_TASK DIRECTIONS_: Begin at the top of the records below and return each line exactly through the line with "--scarf-fold: #bb3c64;". Skip pictures.

_Rendered images with source text_:
<<<<

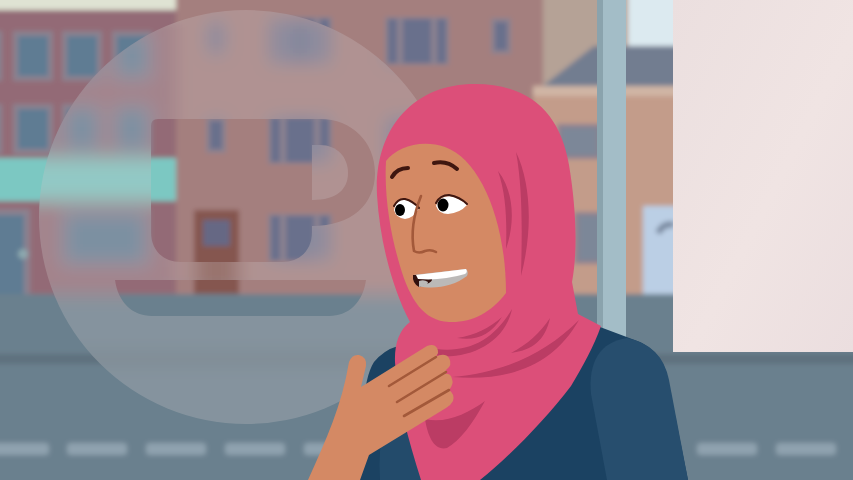
<!DOCTYPE html>
<html lang="en">
<head>
<meta charset="utf-8">
<title>Café window scene</title>
<style>
:root {
  --road: #6b808e;
  --kerb: #5e717e;
  --dash: #8fa2af;
  --brick-left: #936a76;
  --brick-mid: #a47f7e;
  --brick-right: #c39c8a;
  --frame: #8c8290;
  --glass: #5f7c93;
  --glass-mid: #69708c;
  --shop: #7cc8c2;
  --post: #a3bdc7;
  --post-shade: #8aa3ad;
  --scarf: #dc4f79;
  --scarf-fold: #bb3c64;
  --skin: #d48964;
  --skin-line: #a3593a;
  --brow: #3f1710;
  --coat: #1b4262;
  --sleeve: #274e6e;
}
html, body { margin: 0; overflow: hidden; }
body { width: 853px; height: 480px; }
.scene { display: block; }
.road { fill: var(--road); }
.kerb { fill: var(--kerb); }
.dash { fill: var(--dash); }
.brick-left { fill: var(--brick-left); }
.brick-mid { fill: var(--brick-mid); }
.brick-right { fill: var(--brick-right); }
.frame { fill: var(--frame); }
.glass { fill: var(--glass); }
.glass-mid { fill: var(--glass-mid); }
.shop { fill: var(--shop); }
.post { fill: var(--post); }
.post-shade { fill: var(--post-shade); }
.scarf { fill: var(--scarf); }
.fold { fill: var(--scarf-fold); }
.skin { fill: var(--skin); }
.skin-line { fill: none; stroke: var(--skin-line); stroke-width: 2.6; stroke-linecap: round; stroke-linejoin: round; }
.brow { fill: none; stroke: var(--brow); stroke-width: 4; stroke-linecap: round; }
.lid { fill: none; stroke: var(--brow); stroke-width: 2; stroke-linecap: round; }
.coat { fill: var(--coat); }
.sleeve { fill: var(--sleeve); }
</style>
</head>
<body>
<svg class="scene" width="853" height="480" viewBox="0 0 853 480" role="img" aria-label="A woman in a pink headscarf by a café window with a cup sign, in front of a street">
  <defs>
    <filter id="soft" x="-5%" y="-5%" width="110%" height="110%"><feGaussianBlur stdDeviation="2.5"/></filter>
    <filter id="frosted" x="-5%" y="-5%" width="110%" height="110%"><feGaussianBlur stdDeviation="9"/></filter>
    <linearGradient id="panel-tone" x1="0" y1="0" x2="1" y2="1">
      <stop offset="0" stop-color="#ebdfdf"/>
      <stop offset=".55" stop-color="#f0e4e3"/>
      <stop offset="1" stop-color="#ebdedf"/>
    </linearGradient>
    <mask id="decal" maskUnits="userSpaceOnUse" x="30" y="0" width="430" height="440">
      <circle cx="246" cy="217" r="207" fill="#fff"/>
      <g fill="#000">
        <path d="M158 119H320C352 119 375 142 375 173S352 226 312 226V232C312 250 300 262 282 262H181C163 262 151 250 151 232V126Q151 119 158 119Z"/>
        <path d="M115 280H366C363 302 349 316 329 316H152C132 316 118 302 115 280Z"/>
      </g>
      <path d="M312 145H320C337 145 348 157 348 173S337 200 312 200Z" fill="#fff"/>
    </mask>

    <g id="window-left">
      <rect class="frame" x="-20" y="-25" width="40" height="50"/>
      <rect class="glass" x="-15" y="-20" width="30" height="40"/>
    </g>
    <g id="window-wide">
      <rect class="frame" x="-32" y="-24" width="64" height="48"/>
      <rect class="glass-mid" x="-29" y="-22" width="9" height="44"/>
      <rect class="glass-mid" x="-14" y="-22" width="28" height="44"/>
      <rect class="glass-mid" x="20" y="-22" width="9" height="44"/>
    </g>
    <g id="window-small">
      <rect class="frame" x="-10" y="-18" width="20" height="36"/>
      <rect class="glass-mid" x="-6" y="-14" width="12" height="28"/>
    </g>
    <rect id="lane-dash" class="dash" x="-30" y="443" width="60" height="12" rx="4"/>

    <g id="street">
      <rect class="road" x="-40" y="280" width="940" height="240"/>
      <g id="left-building">
        <rect class="brick-left" x="-40" y="-40" width="216" height="334"/>
        <rect x="-40" y="-40" width="216" height="50" fill="#dfe3d3"/>
        <use href="#window-left" x="-18" y="56"/>
        <use href="#window-left" x="33" y="56"/>
        <use href="#window-left" x="82" y="56"/>
        <use href="#window-left" x="132" y="56"/>
        <use href="#window-left" x="-18" y="129"/>
        <use href="#window-left" x="33" y="129"/>
        <use href="#window-left" x="82" y="129"/>
        <use href="#window-left" x="132" y="129"/>
        <rect class="shop" x="-40" y="158" width="216" height="43"/>
        <rect class="frame" x="-40" y="209" width="70" height="85"/>
        <rect class="glass" x="-40" y="215" width="64" height="79"/>
        <circle cx="23" cy="254" r="5" fill="#8eaab0"/>
        <rect class="frame" x="60" y="209" width="90" height="58"/>
        <rect class="glass" x="65" y="214" width="80" height="48"/>
      </g>
      <g id="middle-building">
        <rect class="brick-mid" x="176" y="-40" width="367" height="334"/>
        <use href="#window-small" x="216" y="38"/>
        <use href="#window-wide" x="300" y="41"/>
        <use href="#window-wide" x="417" y="41"/>
        <use href="#window-small" x="501" y="36"/>
        <use href="#window-small" x="216" y="135"/>
        <use href="#window-wide" x="300" y="140"/>
        <use href="#window-wide" x="417" y="140"/>
        <use href="#window-wide" x="300" y="238"/>
        <rect x="194" y="210" width="45" height="84" fill="#85564f"/>
        <rect x="203" y="220" width="27" height="26" fill="#666884"/>
      </g>
      <g id="right-building">
        <rect x="543" y="-40" width="350" height="140" fill="#b5a296"/>
        <rect x="628" y="-40" width="260" height="87" fill="#dceaf0"/>
        <path d="M543 86L594 46H893V86Z" fill="#727d90"/>
        <rect class="brick-right" x="533" y="92" width="360" height="202"/>
        <rect x="533" y="86" width="360" height="10" fill="#d0b6a5"/>
        <rect class="frame" x="557" y="124" width="46" height="35"/>
        <rect x="562" y="128" width="35" height="27" fill="#7b8798"/>
        <rect class="frame" x="574" y="212" width="30" height="52"/>
        <rect x="579" y="216" width="22" height="44" fill="#7b8798"/>
        <rect x="643" y="206" width="60" height="88" fill="#bbcfe5"/>
        <path d="M658 233Q664 222 674 225" fill="none" stroke="#77869d" stroke-width="6"/>
      </g>
      <rect class="kerb" x="-40" y="354" width="940" height="10"/>
      <g id="lane-marking">
        <use href="#lane-dash" x="19"/>
        <use href="#lane-dash" x="97"/>
        <use href="#lane-dash" x="176"/>
        <use href="#lane-dash" x="255"/>
        <use href="#lane-dash" x="334"/>
        <use href="#lane-dash" x="727"/>
        <use href="#lane-dash" x="806"/>
      </g>
    </g>
  </defs>

  <rect class="road" width="853" height="480"/>
  <use href="#street" filter="url(#soft)"/>

  <g id="bus-stop">
    <rect class="post" x="597" y="0" width="29" height="350"/>
    <rect class="post-shade" x="597" y="0" width="6" height="350"/>
    <rect x="673" y="0" width="180" height="352" fill="url(#panel-tone)"/>
  </g>

  <g id="cup-sign" mask="url(#decal)">
    <use href="#street" filter="url(#frosted)"/>
    <rect x="30" y="0" width="430" height="440" fill="#d3cbcb" opacity=".25"/>
  </g>

  <g id="woman">
    <path class="coat" d="M359 480C361 430 362 380 374 362Q384 350 398 346L600 327L640 342Q664 354 668 380L688 480Z"/>
    <path class="sleeve" d="M607 480L591 394C588 362 600 342 627 338Q662 345 669 380L688 480Z"/>
    <path d="M380 480Q378 450 384 425L425 440V480Z" fill="#234b6b"/>

    <g id="headscarf">
      <path class="scarf" d="M410 322C394 292 380 245 377 195C374 130 412 84 475 84C533 84 561 117 569 165C576 207 578 250 572 282L578 314L601 326C594 346 583 366 571 386C545 420 510 456 480 480H421C408 438 397 400 395 362Q394 334 410 322Z"/>
      <g class="fold">
        <path d="M516 152C531 183 533 230 521 276C522 235 523 190 516 152Z"/>
        <path d="M498 171C513 190 516 220 506 249C507 220 506 194 498 171Z"/>
        <path d="M512 309C505 343 470 359 438 356Q433 354 436 349C470 353 494 339 512 309Z"/>
        <path d="M502 317C490 336 476 341 457 338C476 335 489 328 502 317Z"/>
        <path d="M550 318C545 341 532 350 511 353C528 344 540 333 550 318Z"/>
        <path d="M579 320C555 362 515 382 452 377C507 372 547 352 579 320Z"/>
        <path d="M425 419C445 424 467 414 485 401C473 423 460 441 447 448C435 451 428 438 425 419Z"/>
      </g>
    </g>

    <g id="face">
      <path class="skin" d="M386 161C397 147 421 139 445 147C481 160 506 222 506 293C491 313 471 323 449 322C424 321 410 300 400 266C391 236 384 198 386 161Z"/>
      <path class="brow" d="M392 177Q397 168 408 168"/>
      <path class="brow" d="M434 163Q447 160 457 169"/>
      <path d="M394 210Q396 200 404 199Q413 201 419 208Q414 218 405 219Q396 218 394 210Z" fill="#fff"/>
      <path d="M436 206Q438 197 449 196Q460 198 467 205Q460 213 448 214Q439 214 436 206Z" fill="#fff"/>
      <ellipse cx="400" cy="210" rx="5" ry="6"/>
      <ellipse cx="443" cy="205" rx="5.5" ry="6.5"/>
      <path class="lid" d="M394 206Q398 198 405 199Q413 201 419 208"/>
      <path class="lid" d="M436 203Q440 195 449 195Q460 197 467 204"/>
      <path class="skin-line" d="M421 196C413 216 411 235 414 251Q419 254 425 251Q431 249 436 252"/>
      <path d="M413 275Q440 272 466 269Q469 272 467 276C454 286 435 290 418 286Q413 282 413 275Z" fill="#bbb9b8"/>
      <path d="M413 275L431 275Q434 280 429 283L419 287Q412 283 413 275Z" fill="#32100e"/>
      <path d="M416 275Q442 272 466 269Q468 272 465 274Q441 281 418 279Z" fill="#fff"/>
      <path d="M419 281Q424 279 428 282L427 285L419 287Z" fill="#bbb9b8"/>
    </g>

    <g id="hand">
      <path class="skin" d="M308 480C326 440 342 405 349 362Q352 354 359 355Q367 357 366 366L361 387L427 346Q434 343 437 348Q440 353 435 357Q445 352 449 358Q453 365 446 370L444 374Q451 373 452 379Q454 384 449 390Q455 394 453 401Q451 405 446 408L369 455L360 480Z"/>
      <g class="skin-line">
        <path d="M389 386L436 357"/>
        <path d="M397 402L446 372"/>
        <path d="M404 416L449 390"/>
      </g>
    </g>
  </g>
</svg>
</body>
</html>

>>>>

_RESULT_:
<!DOCTYPE html>
<html lang="en">
<head>
<meta charset="utf-8">
<title>Café window scene</title>
<style>
:root {
  --road: #6b808e;
  --kerb: #5e717e;
  --dash: #8fa2af;
  --brick-left: #936a76;
  --brick-mid: #a47f7e;
  --brick-right: #c39c8a;
  --frame: #8c8290;
  --glass: #5f7c93;
  --glass-mid: #69708c;
  --shop: #7cc8c2;
  --post: #a3bdc7;
  --post-shade: #8aa3ad;
  --scarf: #dc4f79;
  --scarf-fold: #bb3c64;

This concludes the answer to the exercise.